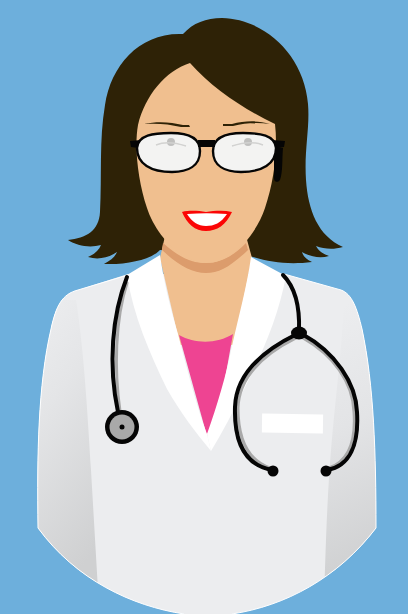
<!DOCTYPE html>
<html lang="en">
<head>
<meta charset="utf-8">
<title>Doctor illustration</title>
<style>
:root {
  --sky: #6dafdc;
  --hair: #2e2206;
  --skin: #f0bf8f;
  --skin-shade: #dc9c6c;
  --coat: #ecedef;
  --white: #fff;
  --shirt: #ee4492;
  --lips: #fb0505;
  --black: #050505;
  --steel: #a9a9a9;
}
html, body { margin: 0; }
body { width: 408px; height: 614px; overflow: hidden; background: var(--sky); }
svg { display: block; }
.hair { fill: var(--hair); }
.skin { fill: var(--skin); }
.skin-shade { fill: var(--skin-shade); }
.coat { fill: var(--coat); }
.white { fill: var(--white); }
.shirt { fill: var(--shirt); }
.lips { fill: var(--lips); }
.black { fill: var(--black); }
.lens { fill: #f3f3f2; stroke: var(--black); stroke-width: 2.4; }
.tube { fill: none; stroke: var(--black); stroke-width: 4; stroke-linecap: round; }
.tube-shine { fill: none; stroke: var(--steel); stroke-width: 3; stroke-linecap: round; }
</style>
</head>
<body>
<svg width="408" height="614" viewBox="0 0 408 614" role="img" aria-label="Doctor with glasses, white coat and stethoscope">
  <defs>
    <linearGradient id="sleeve-left" x1="0.2" y1="0" x2="0.5" y2="1">
      <stop offset="0" stop-color="#ecedef"/>
      <stop offset="0.35" stop-color="#e4e5e7"/>
      <stop offset="1" stop-color="#cfd0d1"/>
    </linearGradient>
    <linearGradient id="sleeve-right" x1="0.5" y1="0" x2="0.6" y2="1">
      <stop offset="0" stop-color="#ecedef"/>
      <stop offset="0.4" stop-color="#e3e4e6"/>
      <stop offset="1" stop-color="#cbcccd"/>
    </linearGradient>
    <clipPath id="coat-outline">
      <path d="M38 528C37 455 38 385 51 329C56 306 62 294 78 290L128 274H284L341 290C352 294 357 308 362 329C374 385 376 455 376 528C338 578 285 606 232 614H184C132 606 76 580 38 528Z"/>
    </clipPath>
  </defs>

  <rect width="408" height="614" fill="#6dafdc"/>

  <g id="hair">
    <path class="hair" d="M183 34C193 23 206 18 222 18C265 19 304 55 308 104C310 128 304 150 306 180C308 210 318 236 343 247C333 250 324 249 316 246C319 252 324 254 329 256C319 259 309 256 302 252C303 256 306 259 312 262C288 265 268 262 250 256L160 250C152 259 128 265 104 264C111 260 115 257 117 252C108 258 98 260 88 257C95 254 99 250 101 245C90 248 77 246 68 240C86 238 99 231 100 212C102 175 99 140 105 105C111 65 140 32 183 34Z"/>
  </g>

  <g id="coat">
    <path class="coat" d="M38 528C37 455 38 385 51 329C56 306 62 294 78 290L128 274H284L341 290C352 294 357 308 362 329C374 385 376 455 376 528C338 578 285 606 232 614H184C132 606 76 580 38 528Z"/>
    <g clip-path="url(#coat-outline)">
      <path fill="url(#sleeve-left)" d="M30 300H76C84 350 88 420 91 470L98 590L30 560Z"/>
      <path fill="url(#sleeve-right)" d="M384 300H344C342 350 335 400 331 450C327 500 326 540 324 600L384 570Z"/>
    </g>
    <path fill="none" stroke="#fff" stroke-width="1" d="M128 275L78 290C62 294 56 306 51 329C38 385 37 455 38 528C76 580 132 606 184 614M232 614C285 606 338 578 376 528C376 455 374 385 362 329C357 308 352 294 341 290L284 274"/>
    <rect id="name-tag" class="white" x="262" y="414" width="61" height="19" transform="rotate(0.8 292 423)"/>
  </g>

  <g id="neck-and-shirt">
    <path class="skin" d="M165 236L160 258L180 345H234L252 258L246 236Z"/>
    <path class="skin-shade" d="M163 243C180 258 192 263 206 263C220 263 232 257 246 243L248 250C230 267 219 273 206 273C192 273 178 265 162 250Z"/>
    <path class="shirt" d="M179 335C195 344 217 344 233 334L223 390L207 436Z"/>
  </g>

  <g id="collar">
    <path class="white" d="M160 255L127 275C133 315 150 354 167 389C180 412 196 433 211 451L207 434C196 405 186 365 178 334C170 307 164 283 160 255Z"/>
    <path class="white" d="M251 257L286 276C278 318 262 354 244 389C233 412 222 433 211 451L207 434C217 406 226 376 232 346C239 315 247 286 251 257Z"/>
  </g>

  <g id="face">
    <path class="skin" d="M190 63C165 71 145 96 138 125C134 147 138 181 147 208C155 233 180 263 206 263C232 263 256 235 265 208C274 181 278 150 275 124C244 109 213 89 190 63Z"/>
    <path class="hair" d="M144 124C157 121 171 122 183 125L189 125L190 127L181 127C169 124 157 123 144 124Z"/>
    <path class="hair" d="M270 124C257 120 244 121 232 124L223 124L223 126L233 126C245 123 257 122 270 124Z"/>
    <path class="lips" d="M182 212C190 210 199 211 206 212C214 211 223 210 232 212C226 225 217 231 206 231C195 231 187 224 182 212Z"/>
    <path class="white" d="M187 214C200 213 213 213 227 214C221 223 214 226 206 226C198 226 192 222 187 214Z"/>
  </g>

  <g id="glasses">
    <path class="black" d="M274 146L283 148C282 158 283 172 280 180C277 184 273 181 274 176Z"/>
    <path class="black" d="M130 141L141 140L138 148L131 147ZM285 141L272 140L275 148L284 147Z"/>
    <path class="lens" d="M137 148C138 135 153 133 171 133C189 133 200 138 200 151C200 166 188 172 172 172C151 172 137 164 137 148Z"/>
    <path class="lens" d="M276 148C275 135 260 133 243 133C225 133 213 138 213 151C213 166 225 172 241 172C262 172 276 164 276 148Z"/>
    <path class="black" d="M198 140H215V147H198Z"/>
    <g id="eyes" fill="#bfbfbe">
      <circle cx="171" cy="142" r="4"/>
      <circle cx="248" cy="142" r="4"/>
      <path fill="none" stroke="#d2d2d1" stroke-width="1.5" d="M156 145C165 141 177 143 186 146M232 146C241 143 253 141 263 145"/>
    </g>
  </g>

  <g id="stethoscope">
    <path class="tube-shine" d="M127 283C115 320 114 370 120 411"/>
    <path class="tube" d="M127 277C112 315 108 365 118 412"/>
    <circle class="black" cx="122" cy="427" r="17"/>
    <circle cx="122" cy="427" r="12.5" fill="#a9a9a9"/>
    <circle class="black" cx="122" cy="427" r="2.5"/>
    <path class="tube" d="M283 275C294 286 300 305 299 331"/>
    <path class="tube-shine" d="M296 338C264 354 239 377 238 408C238 438 247 460 270 468M303 338C333 355 353 382 354 412C356 440 349 461 329 468"/>
    <path class="tube" d="M297 334C262 351 236 375 235 407C234 442 245 465 272 470M302 334C335 352 356 383 357 412C359 444 350 466 327 470"/>
    <ellipse class="black" cx="299" cy="333" rx="8" ry="6.5"/>
    <circle class="black" cx="273" cy="471" r="5.5"/>
    <circle class="black" cx="326" cy="471" r="5.5"/>
  </g>
</svg>
</body>
</html>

→ Exercise instructions
Give back the listing exactly, without a single picture.

→ Finished task
<!DOCTYPE html>
<html lang="en">
<head>
<meta charset="utf-8">
<title>Doctor illustration</title>
<style>
:root {
  --sky: #6dafdc;
  --hair: #2e2206;
  --skin: #f0bf8f;
  --skin-shade: #dc9c6c;
  --coat: #ecedef;
  --white: #fff;
  --shirt: #ee4492;
  --lips: #fb0505;
  --black: #050505;
  --steel: #a9a9a9;
}
html, body { margin: 0; }
body { width: 408px; height: 614px; overflow: hidden; background: var(--sky); }
svg { display: block; }
.hair { fill: var(--hair); }
.skin { fill: var(--skin); }
.skin-shade { fill: var(--skin-shade); }
.coat { fill: var(--coat); }
.white { fill: var(--white); }
.shirt { fill: var(--shirt); }
.lips { fill: var(--lips); }
.black { fill: var(--black); }
.lens { fill: #f3f3f2; stroke: var(--black); stroke-width: 2.4; }
.tube { fill: none; stroke: var(--black); stroke-width: 4; stroke-linecap: round; }
.tube-shine { fill: none; stroke: var(--steel); stroke-width: 3; stroke-linecap: round; }
</style>
</head>
<body>
<svg width="408" height="614" viewBox="0 0 408 614" role="img" aria-label="Doctor with glasses, white coat and stethoscope">
  <defs>
    <linearGradient id="sleeve-left" x1="0.2" y1="0" x2="0.5" y2="1">
      <stop offset="0" stop-color="#ecedef"/>
      <stop offset="0.35" stop-color="#e4e5e7"/>
      <stop offset="1" stop-color="#cfd0d1"/>
    </linearGradient>
    <linearGradient id="sleeve-right" x1="0.5" y1="0" x2="0.6" y2="1">
      <stop offset="0" stop-color="#ecedef"/>
      <stop offset="0.4" stop-color="#e3e4e6"/>
      <stop offset="1" stop-color="#cbcccd"/>
    </linearGradient>
    <clipPath id="coat-outline">
      <path d="M38 528C37 455 38 385 51 329C56 306 62 294 78 290L128 274H284L341 290C352 294 357 308 362 329C374 385 376 455 376 528C338 578 285 606 232 614H184C132 606 76 580 38 528Z"/>
    </clipPath>
  </defs>

  <rect width="408" height="614" fill="#6dafdc"/>

  <g id="hair">
    <path class="hair" d="M183 34C193 23 206 18 222 18C265 19 304 55 308 104C310 128 304 150 306 180C308 210 318 236 343 247C333 250 324 249 316 246C319 252 324 254 329 256C319 259 309 256 302 252C303 256 306 259 312 262C288 265 268 262 250 256L160 250C152 259 128 265 104 264C111 260 115 257 117 252C108 258 98 260 88 257C95 254 99 250 101 245C90 248 77 246 68 240C86 238 99 231 100 212C102 175 99 140 105 105C111 65 140 32 183 34Z"/>
  </g>

  <g id="coat">
    <path class="coat" d="M38 528C37 455 38 385 51 329C56 306 62 294 78 290L128 274H284L341 290C352 294 357 308 362 329C374 385 376 455 376 528C338 578 285 606 232 614H184C132 606 76 580 38 528Z"/>
    <g clip-path="url(#coat-outline)">
      <path fill="url(#sleeve-left)" d="M30 300H76C84 350 88 420 91 470L98 590L30 560Z"/>
      <path fill="url(#sleeve-right)" d="M384 300H344C342 350 335 400 331 450C327 500 326 540 324 600L384 570Z"/>
    </g>
    <path fill="none" stroke="#fff" stroke-width="1" d="M128 275L78 290C62 294 56 306 51 329C38 385 37 455 38 528C76 580 132 606 184 614M232 614C285 606 338 578 376 528C376 455 374 385 362 329C357 308 352 294 341 290L284 274"/>
    <rect id="name-tag" class="white" x="262" y="414" width="61" height="19" transform="rotate(0.8 292 423)"/>
  </g>

  <g id="neck-and-shirt">
    <path class="skin" d="M165 236L160 258L180 345H234L252 258L246 236Z"/>
    <path class="skin-shade" d="M163 243C180 258 192 263 206 263C220 263 232 257 246 243L248 250C230 267 219 273 206 273C192 273 178 265 162 250Z"/>
    <path class="shirt" d="M179 335C195 344 217 344 233 334L223 390L207 436Z"/>
  </g>

  <g id="collar">
    <path class="white" d="M160 255L127 275C133 315 150 354 167 389C180 412 196 433 211 451L207 434C196 405 186 365 178 334C170 307 164 283 160 255Z"/>
    <path class="white" d="M251 257L286 276C278 318 262 354 244 389C233 412 222 433 211 451L207 434C217 406 226 376 232 346C239 315 247 286 251 257Z"/>
  </g>

  <g id="face">
    <path class="skin" d="M190 63C165 71 145 96 138 125C134 147 138 181 147 208C155 233 180 263 206 263C232 263 256 235 265 208C274 181 278 150 275 124C244 109 213 89 190 63Z"/>
    <path class="hair" d="M144 124C157 121 171 122 183 125L189 125L190 127L181 127C169 124 157 123 144 124Z"/>
    <path class="hair" d="M270 124C257 120 244 121 232 124L223 124L223 126L233 126C245 123 257 122 270 124Z"/>
    <path class="lips" d="M182 212C190 210 199 211 206 212C214 211 223 210 232 212C226 225 217 231 206 231C195 231 187 224 182 212Z"/>
    <path class="white" d="M187 214C200 213 213 213 227 214C221 223 214 226 206 226C198 226 192 222 187 214Z"/>
  </g>

  <g id="glasses">
    <path class="black" d="M274 146L283 148C282 158 283 172 280 180C277 184 273 181 274 176Z"/>
    <path class="black" d="M130 141L141 140L138 148L131 147ZM285 141L272 140L275 148L284 147Z"/>
    <path class="lens" d="M137 148C138 135 153 133 171 133C189 133 200 138 200 151C200 166 188 172 172 172C151 172 137 164 137 148Z"/>
    <path class="lens" d="M276 148C275 135 260 133 243 133C225 133 213 138 213 151C213 166 225 172 241 172C262 172 276 164 276 148Z"/>
    <path class="black" d="M198 140H215V147H198Z"/>
    <g id="eyes" fill="#bfbfbe">
      <circle cx="171" cy="142" r="4"/>
      <circle cx="248" cy="142" r="4"/>
      <path fill="none" stroke="#d2d2d1" stroke-width="1.5" d="M156 145C165 141 177 143 186 146M232 146C241 143 253 141 263 145"/>
    </g>
  </g>

  <g id="stethoscope">
    <path class="tube-shine" d="M127 283C115 320 114 370 120 411"/>
    <path class="tube" d="M127 277C112 315 108 365 118 412"/>
    <circle class="black" cx="122" cy="427" r="17"/>
    <circle cx="122" cy="427" r="12.5" fill="#a9a9a9"/>
    <circle class="black" cx="122" cy="427" r="2.5"/>
    <path class="tube" d="M283 275C294 286 300 305 299 331"/>
    <path class="tube-shine" d="M296 338C264 354 239 377 238 408C238 438 247 460 270 468M303 338C333 355 353 382 354 412C356 440 349 461 329 468"/>
    <path class="tube" d="M297 334C262 351 236 375 235 407C234 442 245 465 272 470M302 334C335 352 356 383 357 412C359 444 350 466 327 470"/>
    <ellipse class="black" cx="299" cy="333" rx="8" ry="6.5"/>
    <circle class="black" cx="273" cy="471" r="5.5"/>
    <circle class="black" cx="326" cy="471" r="5.5"/>
  </g>
</svg>
</body>
</html>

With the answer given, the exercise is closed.